It was nothing to do with the line-out.
There was plenty of debate over what the team should be for the first Test, but deep down inside everybody knew what it would be. Beyond that, it was just another professional tour. No stories, not much controversy, not many tries, and limited fun. Just ask Otago's schoolchildren.
All that has now changed, thank goodness. Now we have a real series on our hands, with some real controversy to enjoy a beer over!
Clive Woodward is facing pressure like never before to get it right for the second Test. The winds of change are the ones whistling down the streets of the windy city as Jason Robinson and Martin Corry prepare to join up with the dirt-trackers, but who else might the ever-more experimental coach jettison from the top ranks?
The Lions are roaring with fury and pain, after the perceived spear-tackle on their rugby deity of a captain by his opposite number and a helper, and the escape from censure of the black-clad protagonists.
Danny Grewcock has got off with a ludicrously light punishment for the downright sick offence of biting, a punishment so far out of kilter with IRB guidelines that it is debatable whether the disciplinary panel really believes he did it.
The pass from Umaga for the second try was forward, according to a number of Lions fans who really ought to have noticed the horse galloping away on the horizon before trying to shut that particular stable door, and if there are not at least twelve Welshmen in the next Test team, the Lions may never score a try again.
The matter at the forefront of everybody's mind for now though - as a result of some good old-fashioned Al Campbell spin away from the real issue: the dire Lions performance - is the Brian O'Driscoll 'spearing' and the shortage of recriminations thereof.
The person who should be most in the spotlight for the adjudication of the tackle is touch judge Andrew Cole, who was no more than a metre from the tackle when it happened. Cole's officiating style is non-confrontational to say the least, but had there been anything seriously untoward, there was nobody in the stadium better-placed to see it, nor anybody better-qualified to deal with it.
There was no flag though. Not even a consultation with Jo l Jutge. It was not a hidden bite at the bottom of the maul either, it was in daylight. The tackle was an ugly one, and it was off the ball - both elements of foul play and worth a stern ticking-off in themselves - but there is a world of difference between a spear-tackle and a physical confrontation gone wrong.
What caused Andrew Cole to keep his flag down?
Maybe, just maybe, the tackle was not as bad as it has been made out to be, or that there was some form of mitigation, e.g. the meaningful step forward into the contact situation by O'Driscoll before Mealamu and Umaga struck?
'Spear-tackling' is quite an accusation to make. A spear-tackle involves lifting you opponent off the ground, heaving him over to one side and forcing him downwards headfirst into the ground. There is a very definite action required by the tackler's body to do this, and while the tackle looked pretty ugly, neither Umaga nor Mealamu looked to move in a manner that would see them actually spear O'Driscoll and pile in with a shoulder.

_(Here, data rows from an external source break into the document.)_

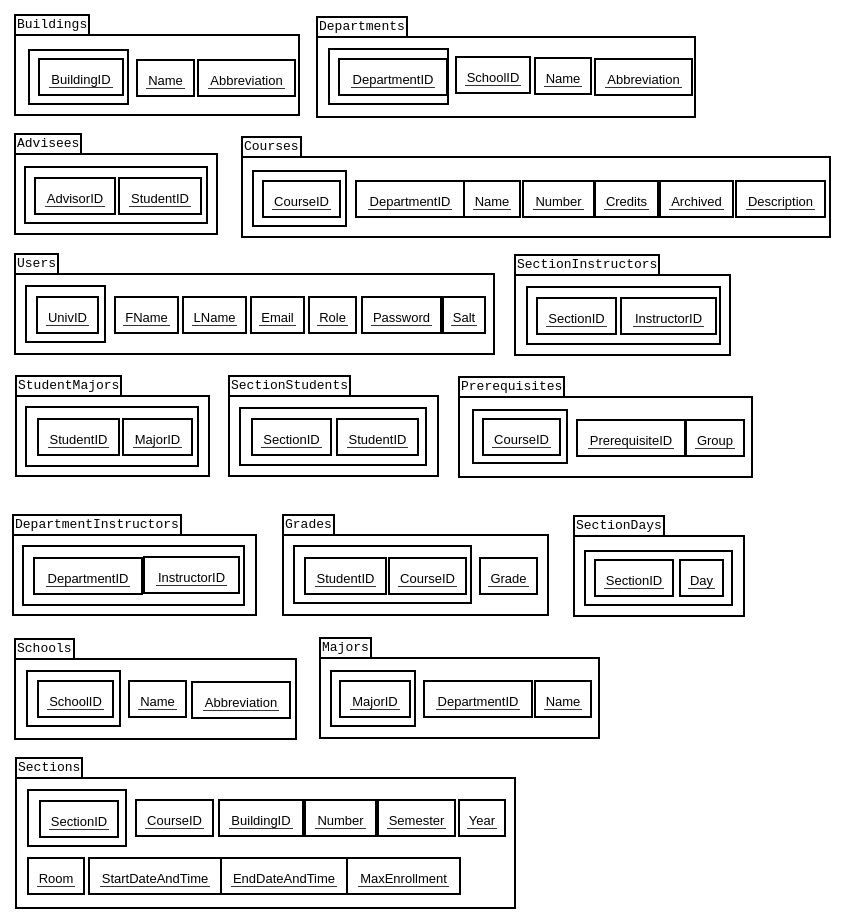
<!DOCTYPE html>
<html lang="en">
<head>
<meta charset="utf-8">
<title>Database schema</title>
<style>
:root { --paper: #fff; --ink: #000; --rule: #333; }
* { box-sizing: border-box; margin: 0; padding: 0; }
html, body { width: 844px; height: 924px; overflow: hidden; background: var(--paper); }
.schema { position: relative; width: 844px; height: 924px; color: var(--ink); }
/* Each entity sets --x, --y, --w, and --row: the top of its field row */
.name, .frame, .key, .field { position: absolute; left: calc(var(--x) * 1px); border: 2px solid var(--ink); }
.name { top: calc(var(--y) * 1px); height: 22px; padding: 0 1px; font: 400 13px/18px "Liberation Mono", monospace; white-space: nowrap; }
.frame { top: calc(var(--y) * 1px + 20px); width: calc(var(--w) * 1px); height: 82px; }
.frame.tall { height: 132px; }
.key { top: calc(var(--y) * 1px); width: calc(var(--w) * 1px); height: calc(var(--h) * 1px); }
.field { top: calc(var(--row) * 1px); width: calc(var(--w) * 1px); height: 38px; padding-top: 12px; display: flex; justify-content: center; align-items: flex-start; font: 400 13px/15px "Liberation Sans", sans-serif; white-space: nowrap; }
.field span { padding: 0 2px; border-bottom: 1px solid var(--rule); }
</style>
</head>
<body>
<main class="schema">

<section style="--x:14;--y:14;--w:286;--row:59">
<h2 class="name">Buildings</h2><div class="frame"></div>
<div class="key" style="--x:28;--y:49;--w:101;--h:56"></div>
<p class="field" style="--x:38;--w:86;--row:58"><span>BuildingID</span></p>
<p class="field" style="--x:136;--w:59"><span>Name</span></p>
<p class="field" style="--x:197;--w:99"><span>Abbreviation</span></p>
</section>

<section style="--x:316;--y:16;--w:380;--row:58">
<h2 class="name">Departments</h2><div class="frame"></div>
<div class="key" style="--x:328;--y:48;--w:121;--h:57"></div>
<p class="field" style="--x:338;--w:110"><span>DepartmentID</span></p>
<p class="field" style="--x:455;--w:76;--row:56"><span>SchoolID</span></p>
<p class="field" style="--x:534;--w:58;--row:57"><span>Name</span></p>
<p class="field" style="--x:594;--w:99"><span>Abbreviation</span></p>
</section>

<section style="--x:14;--y:133;--w:204;--row:177">
<h2 class="name">Advisees</h2><div class="frame"></div>
<div class="key" style="--x:24;--y:166;--w:184;--h:58"></div>
<p class="field" style="--x:34;--w:82"><span>AdvisorID</span></p>
<p class="field" style="--x:118;--w:84"><span>StudentID</span></p>
</section>

<section style="--x:241;--y:136;--w:590;--row:180">
<h2 class="name">Courses</h2><div class="frame"></div>
<div class="key" style="--x:252;--y:170;--w:95;--h:57"></div>
<p class="field" style="--x:262;--w:79"><span>CourseID</span></p>
<p class="field" style="--x:355;--w:110"><span>DepartmentID</span></p>
<p class="field" style="--x:463;--w:58"><span>Name</span></p>
<p class="field" style="--x:522;--w:73"><span>Number</span></p>
<p class="field" style="--x:594;--w:65"><span>Credits</span></p>
<p class="field" style="--x:659;--w:75"><span>Archived</span></p>
<p class="field" style="--x:735;--w:91"><span>Description</span></p>
</section>

<section style="--x:14;--y:253;--w:481;--row:296">
<h2 class="name">Users</h2><div class="frame"></div>
<div class="key" style="--x:25;--y:285;--w:81;--h:58"></div>
<p class="field" style="--x:36;--w:63"><span>UnivID</span></p>
<p class="field" style="--x:114;--w:65"><span>FName</span></p>
<p class="field" style="--x:182;--w:65"><span>LName</span></p>
<p class="field" style="--x:250;--w:55"><span>Email</span></p>
<p class="field" style="--x:308;--w:49"><span>Role</span></p>
<p class="field" style="--x:361;--w:81"><span>Password</span></p>
<p class="field" style="--x:442;--w:44"><span>Salt</span></p>
</section>

<section style="--x:514;--y:254;--w:217;--row:297">
<h2 class="name">SectionInstructors</h2><div class="frame"></div>
<div class="key" style="--x:526;--y:286;--w:195;--h:59"></div>
<p class="field" style="--x:536;--w:81"><span>SectionID</span></p>
<p class="field" style="--x:620;--w:97"><span>InstructorID</span></p>
</section>

<section style="--x:15;--y:375;--w:195;--row:418">
<h2 class="name">StudentMajors</h2><div class="frame"></div>
<div class="key" style="--x:25;--y:406;--w:174;--h:61"></div>
<p class="field" style="--x:37;--w:83"><span>StudentID</span></p>
<p class="field" style="--x:122;--w:71"><span>MajorID</span></p>
</section>

<section style="--x:228;--y:375;--w:211;--row:418">
<h2 class="name">SectionStudents</h2><div class="frame"></div>
<div class="key" style="--x:239;--y:407;--w:188;--h:59"></div>
<p class="field" style="--x:251;--w:81"><span>SectionID</span></p>
<p class="field" style="--x:336;--w:83"><span>StudentID</span></p>
</section>

<section style="--x:458;--y:376;--w:295;--row:419">
<h2 class="name">Prerequisites</h2><div class="frame"></div>
<div class="key" style="--x:472;--y:409;--w:96;--h:55"></div>
<p class="field" style="--x:482;--w:79;--row:418"><span>CourseID</span></p>
<p class="field" style="--x:576;--w:110"><span>PrerequisiteID</span></p>
<p class="field" style="--x:685;--w:60"><span>Group</span></p>
</section>

<section style="--x:12;--y:514;--w:245;--row:557">
<h2 class="name">DepartmentInstructors</h2><div class="frame"></div>
<div class="key" style="--x:22;--y:545;--w:223;--h:61"></div>
<p class="field" style="--x:33;--w:110"><span>DepartmentID</span></p>
<p class="field" style="--x:143;--w:97;--row:556"><span>InstructorID</span></p>
</section>

<section style="--x:282;--y:514;--w:267;--row:557">
<h2 class="name">Grades</h2><div class="frame"></div>
<div class="key" style="--x:293;--y:545;--w:179;--h:59"></div>
<p class="field" style="--x:304;--w:83"><span>StudentID</span></p>
<p class="field" style="--x:388;--w:79"><span>CourseID</span></p>
<p class="field" style="--x:479;--w:59"><span>Grade</span></p>
</section>

<section style="--x:573;--y:515;--w:172;--row:559">
<h2 class="name">SectionDays</h2><div class="frame"></div>
<div class="key" style="--x:584;--y:550;--w:149;--h:56"></div>
<p class="field" style="--x:594;--w:80"><span>SectionID</span></p>
<p class="field" style="--x:679;--w:45"><span>Day</span></p>
</section>

<section style="--x:14;--y:638;--w:283;--row:680">
<h2 class="name">Schools</h2><div class="frame"></div>
<div class="key" style="--x:26;--y:670;--w:95;--h:57"></div>
<p class="field" style="--x:37;--w:77"><span>SchoolID</span></p>
<p class="field" style="--x:128;--w:59"><span>Name</span></p>
<p class="field" style="--x:191;--w:100;--row:681"><span>Abbreviation</span></p>
</section>

<section style="--x:319;--y:637;--w:281;--row:680">
<h2 class="name">Majors</h2><div class="frame"></div>
<div class="key" style="--x:330;--y:670;--w:86;--h:57"></div>
<p class="field" style="--x:339;--w:72"><span>MajorID</span></p>
<p class="field" style="--x:423;--w:110"><span>DepartmentID</span></p>
<p class="field" style="--x:534;--w:58"><span>Name</span></p>
</section>

<section style="--x:15;--y:757;--w:501;--row:799">
<h2 class="name">Sections</h2><div class="frame tall"></div>
<div class="key" style="--x:27;--y:789;--w:100;--h:58"></div>
<p class="field" style="--x:39;--w:80;--row:800"><span>SectionID</span></p>
<p class="field" style="--x:135;--w:79"><span>CourseID</span></p>
<p class="field" style="--x:218;--w:86"><span>BuildingID</span></p>
<p class="field" style="--x:304;--w:73"><span>Number</span></p>
<p class="field" style="--x:377;--w:79"><span>Semester</span></p>
<p class="field" style="--x:458;--w:48"><span>Year</span></p>
<p class="field" style="--x:27;--w:58;--row:857"><span>Room</span></p>
<p class="field" style="--x:88;--w:134;--row:857"><span>StartDateAndTime</span></p>
<p class="field" style="--x:220;--w:128;--row:857"><span>EndDateAndTime</span></p>
<p class="field" style="--x:346;--w:115;--row:857"><span>MaxEnrollment</span></p>
</section>

</main>
</body>
</html>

The rhetoric from a number of Lions fans has been a lot more repulsive than the tackle itself. Emails have been flying around urging vengeful maiming of Tana Umaga, a player who plays no more on the edge of the game's physicality than Martin Johnson did, and lest we forget, ignored an overlap in a Test match to help a pole-axed Colin Charvis.
Umaga is known among referees for his quiet respectability and adherence to rules on the pitch, so much so that his one angry quip at Peter Marshall after a hefty tackle - "It's a physical game, mate, not bloody tiddlywinks" - was met with real surprise. Mealamu's disciplinary record is just as clean, as is his general adherence to the rules.
Citing commissioner Willem Venter has examined the same video footage everybody else. Both he, in the aftermath, and Cole, at the time, decided that there was no case to answer. That is two world-class, experienced and neutral officials who have both been ideally-placed to adjudicate on the matter, and who have the full backing of the IRB.
Venter has not denied the existence of foul play, merely that the players would not have been sent-off for their actions - the 'red-card test' as advocated by the IRB. That is the key difference to the disciplinary treatment of Danny Grewcock. A bite is an instant red card, and once proven, there can be only one course of action. The tackle on O'Driscoll is nowhere near that clean-cut.
Whatever the ins and outs, the matter is closed until or unless the New Zealand management take action within their own camp. Until such a time, Sir Clive Woodward would do very well to forget producing the spin that has seen him concentrate his post-mortem exclusively on this one incident, and concentrate on choosing a team based on form and a more developed game-plan than the one that dissolved in the Christchurch rain. Brian O'Driscoll's health and the recriminations from the first match are now out of his hands. The Lions fortunes are not. Yet.
By Danny Stephens - Plane Rugby.